In the ’70s, the South African government eyed Mbeki as a political foe after he rose within ANC’s ranks.
In 1986, the government reportedly hired an assassin to bomb his house but the plan failed after the assassin was spotted and arrested.
In 1967, Mbeki started a job with Communist Party leader Yusuf Dadoo at the African National Congress offices in London. Two years later, he moved to Moscow to study at the Institute of Social Science.
In 1978, Mbeki became the political secretary in the office of Oliver Tambo. He became a close confidant of Tambo, advising him on all matters and writing many of his speeches.
In 1990, Mbeki officially returned to South Africa from exile. He rose within the ranks of the ANC in 1993, when he was elected chairman of the ANC.
In 1991, Mbeki was sworn in by Nelson Mandela as the deputy president of the Republic of South Africa. Later in the year, he became the deputy president of the African National Congress (ANC).

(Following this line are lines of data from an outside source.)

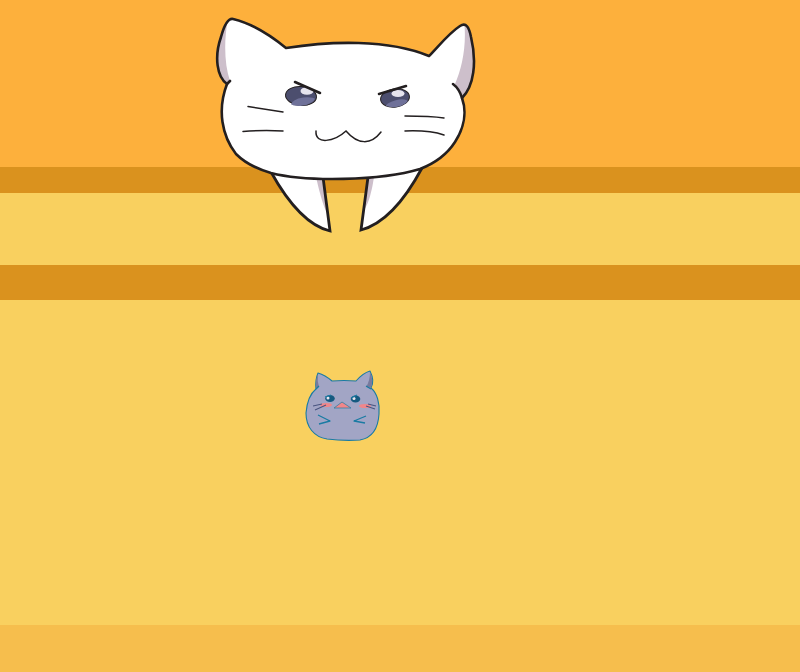
<!DOCTYPE html>
<html lang="en">
<head>
<meta charset="utf-8">
<title>Two cats</title>
<style>
:root {
  --wall: #fdb03c;
  --ledge: #da921e;
  --counter: #f9d05f;
  --floor: #f6be4d;
  --ink: #231f20;
  --fur: #fff;
  --fur-shade: #cdbfcb;
  --eye: #4c4e6e;
  --eye-low: #6f7199;
  --eye-shine: #e6e4ee;
  --mouse-fur: #a2a5c5;
  --mouse-line: #1a7ba3;
  --mouse-eye: #155a80;
  --blush: #f0868a;
}
html, body { margin: 0; overflow: hidden; }
svg { display: block; width: 800px; height: 672px; }
.wall { fill: var(--wall); }
.ledge { fill: var(--ledge); }
.counter { fill: var(--counter); }
.floor { fill: var(--floor); }
.outline { fill: none; stroke: var(--ink); stroke-width: 2.6; stroke-linejoin: round; stroke-linecap: round; }
.paw-outline { fill: none; stroke: var(--ink); stroke-width: 2.8; stroke-linejoin: miter; }
.thin { fill: none; stroke: var(--ink); stroke-width: 1.5; stroke-linecap: round; }
.brow { fill: none; stroke: var(--ink); stroke-width: 2.6; stroke-linecap: round; }
.fur { fill: var(--fur); }
.shade { fill: var(--fur-shade); }
.eye { fill: var(--eye); stroke: var(--ink); stroke-width: 1; }
.eye-low { fill: var(--eye-low); }
.shine { fill: var(--eye-shine); }
.small-body { fill: var(--mouse-fur); stroke: var(--mouse-line); stroke-width: 1.1; stroke-linejoin: round; }
.small-ear { fill: #777a9d; }
.small-line { fill: none; stroke: var(--mouse-line); stroke-width: 1.3; stroke-linejoin: round; }
.small-whisker { fill: none; stroke: #4a5580; stroke-width: 1.1; }
.small-eye { fill: var(--mouse-eye); }
.blush { fill: var(--blush); }
.small-mouth { fill: var(--blush); stroke: var(--mouse-line); stroke-width: .7; }
</style>
</head>
<body>
<svg viewBox="0 0 800 672" role="img" aria-label="A large white cat leans over a ledge above a small blue-grey cat">
  <defs>
    <path id="head" d="M286 48C330 41 388 39 429 56C438 47 449 33 460 26C466 22 469 27 471 37C477 62 474 86 462 98C467 112 464 128 455 142C446 156 433 164 420 169C380 181 306 182 271 173C257 169 245 163 236 154C222 136 217 110 227 84C217 77 214 57 221 37C224 26 228 18 233 19C250 23 270 35 286 48Z"/>
    <path id="paw-left" d="M271 172C286 199 305 225 330 231L323 177Z"/>
    <path id="paw-right" d="M422 168C407 196 387 223 361 230L368 177Z"/>
    <clipPath id="head-clip"><use href="#head"/></clipPath>
    <clipPath id="left-eye-clip"><ellipse cx="301" cy="96" rx="15.5" ry="9.5" transform="rotate(5 301 96)"/></clipPath>
    <clipPath id="right-eye-clip"><ellipse cx="395" cy="98" rx="14.5" ry="9" transform="rotate(-8 395 98)"/></clipPath>
  </defs>

  <g id="room">
    <rect class="wall" width="800" height="168"/>
    <rect class="ledge" y="167" width="800" height="26"/>
    <rect class="counter" y="193" width="800" height="72"/>
    <rect class="ledge" y="265" width="800" height="35"/>
    <rect class="counter" y="300" width="800" height="325"/>
    <rect class="floor" y="625" width="800" height="47"/>
  </g>

  <g id="white-cat">
    <g id="paws">
      <use href="#paw-left" class="fur"/>
      <path class="shade" d="M316 177C319 190 323 206 327 213L323 177Z"/>
      <use href="#paw-left" class="paw-outline"/>
      <use href="#paw-right" class="fur"/>
      <path class="shade" d="M374 177C372 190 369 203 364 210L368 177Z"/>
      <use href="#paw-right" class="paw-outline"/>
    </g>
    <use href="#head" class="fur"/>
    <g id="ear-shading" clip-path="url(#head-clip)">
      <path class="shade" d="M228 18C224 40 224 63 230 81L226 86L210 80V20Z"/>
      <path class="shade" d="M464 20C467 45 462 68 455 84Q460 89 462 98L482 90V20Z"/>
    </g>
    <use href="#head" class="outline"/>
    <path class="outline" d="M227 84L230 81M462 98C460 91 457 87 453 84"/>
    <g id="eyes">
      <ellipse class="eye" cx="301" cy="96" rx="15.5" ry="9.5" transform="rotate(5 301 96)"/>
      <ellipse class="eye-low" cx="304" cy="103" rx="13" ry="5.5" transform="rotate(-8 304 103)" clip-path="url(#left-eye-clip)"/>
      <ellipse class="shine" cx="307" cy="91" rx="6.5" ry="3.8"/>
      <ellipse class="eye" cx="395" cy="98" rx="14.5" ry="9" transform="rotate(-8 395 98)"/>
      <g clip-path="url(#right-eye-clip)"><ellipse class="eye-low" cx="397" cy="105" rx="12" ry="5" transform="rotate(-14 397 105)"/></g>
      <ellipse class="shine" cx="398" cy="93.500" rx="6.500" ry="3.600"/>
      <path class="brow" d="M295 82L320 93M379 94L406 86"/>
    </g>
    <path class="thin" d="M316 131C315 145 334 142 346 131C358 145 371 145 381 132"/>
    <path class="thin" d="M248 106.500L283 112M243 131.500Q262 130 283 131M405 116Q431 116 444 118M405 131Q429 130 444 135"/>
  </g>

  <g id="small-cat">
    <path class="small-body" d="M332 381Q344 380 356 381Q363 373 370 371Q375 381 371 388C377 393 380 403 379 414C378 431 371 438 360 440Q343 441 327 439C314 437 306 427 306 413C307 401 311 393 316 389Q315 380 318 373Q325 375 332 381Z"/>
    <path class="small-ear" d="M318 374Q317 381 319 387L316 389Q315 381 318 374ZM370 372Q370 381 366 387L371 388Q374 380 370 372Z"/>
    <path class="small-line" d="M316 389L319 386M371 389L366 386"/>
    <g id="blushes">
      <ellipse class="blush" cx="326" cy="405" rx="6" ry="2"/>
      <ellipse class="blush" cx="365" cy="406" rx="6" ry="2"/>
    </g>
    <g id="small-eyes">
      <ellipse class="small-eye" cx="330" cy="398.500" rx="4.800" ry="3.500"/>
      <ellipse class="small-eye" cx="355.500" cy="399" rx="4.800" ry="3.500"/>
      <circle class="shine" cx="328" cy="398" r="1.500"/>
      <circle class="shine" cx="354" cy="398.500" r="1.500"/>
      <path class="small-line" d="M325 397L331 395M351 398L357 395"/>
    </g>
    <path class="small-mouth" d="M334 408L342 402L351 408Z"/>
    <path class="small-whisker" d="M313 406L322 404M315 410L326 405M368 404L376 406M366 406L375 409"/>
    <path class="small-line" d="M318 415L330 421L319 424M366 416L354 421L365 423"/>
  </g>
</svg>
</body>
</html>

In 1997, the ANC crowned him the president of the revolutionary movement at the ANC’s 50th National Conference. He later became South Africa’s president in 1999, and then won a second term as president of the ANC in 2002.
The ANC’s express victory in the 2004 general elections availed Mbeki another opportunity to continue his leadership, as he was elected to a second term as president of the country. The same year, under his leadership, South Africa celebrated its 10th anniversary as a democratic entity.
In 2005 Mbeki removed Jacob Zuma from his post as Deputy President of South Africa after Zuma was implicated in a corruption scandal.
Mbeki’s bid to win a third term failed in 2007 when he lost the ANC presidential election to Jacob Zuma, though he retained his position as president of South Africa.
In 2008, Mbeki was pressed to step down as South Africa’s president, amid allegations of political interference, including the prosecution of Jacob Zuma for corruption. He reluctantly obliged, paving way for Jacob Zuma.
President Mbeki also played a major role in the hosting of the 2010 World Cup in Johannesburg, South Africa. He personally asked favors to some world leaders to support his world cup bid. The Spain national team emerged the champion while the best player was Diego Forlan.
Mbeki received worldwide criticism for his stance on AIDS. He questions the link between HIV and AIDS. His ban of antiretroviral drugs in public hospitals is estimated to be responsible for the premature deaths of between 330,000 and 365,000 people.
At the age of 16, Thabo Mbeki fathered a child with Olive Mpahlwa. The child named Monwabise Kwanda disappeared without a trace along with Thabo’s youngest brother Jama in 1981.
Mbeki married his wife Zanele (née Dlamini) on November 23, 1974, at Farnham Castle in the United Kingdom. He is a native Xhosa speaker.
Watch: Mbeki’s inauguration as UNISA’s VC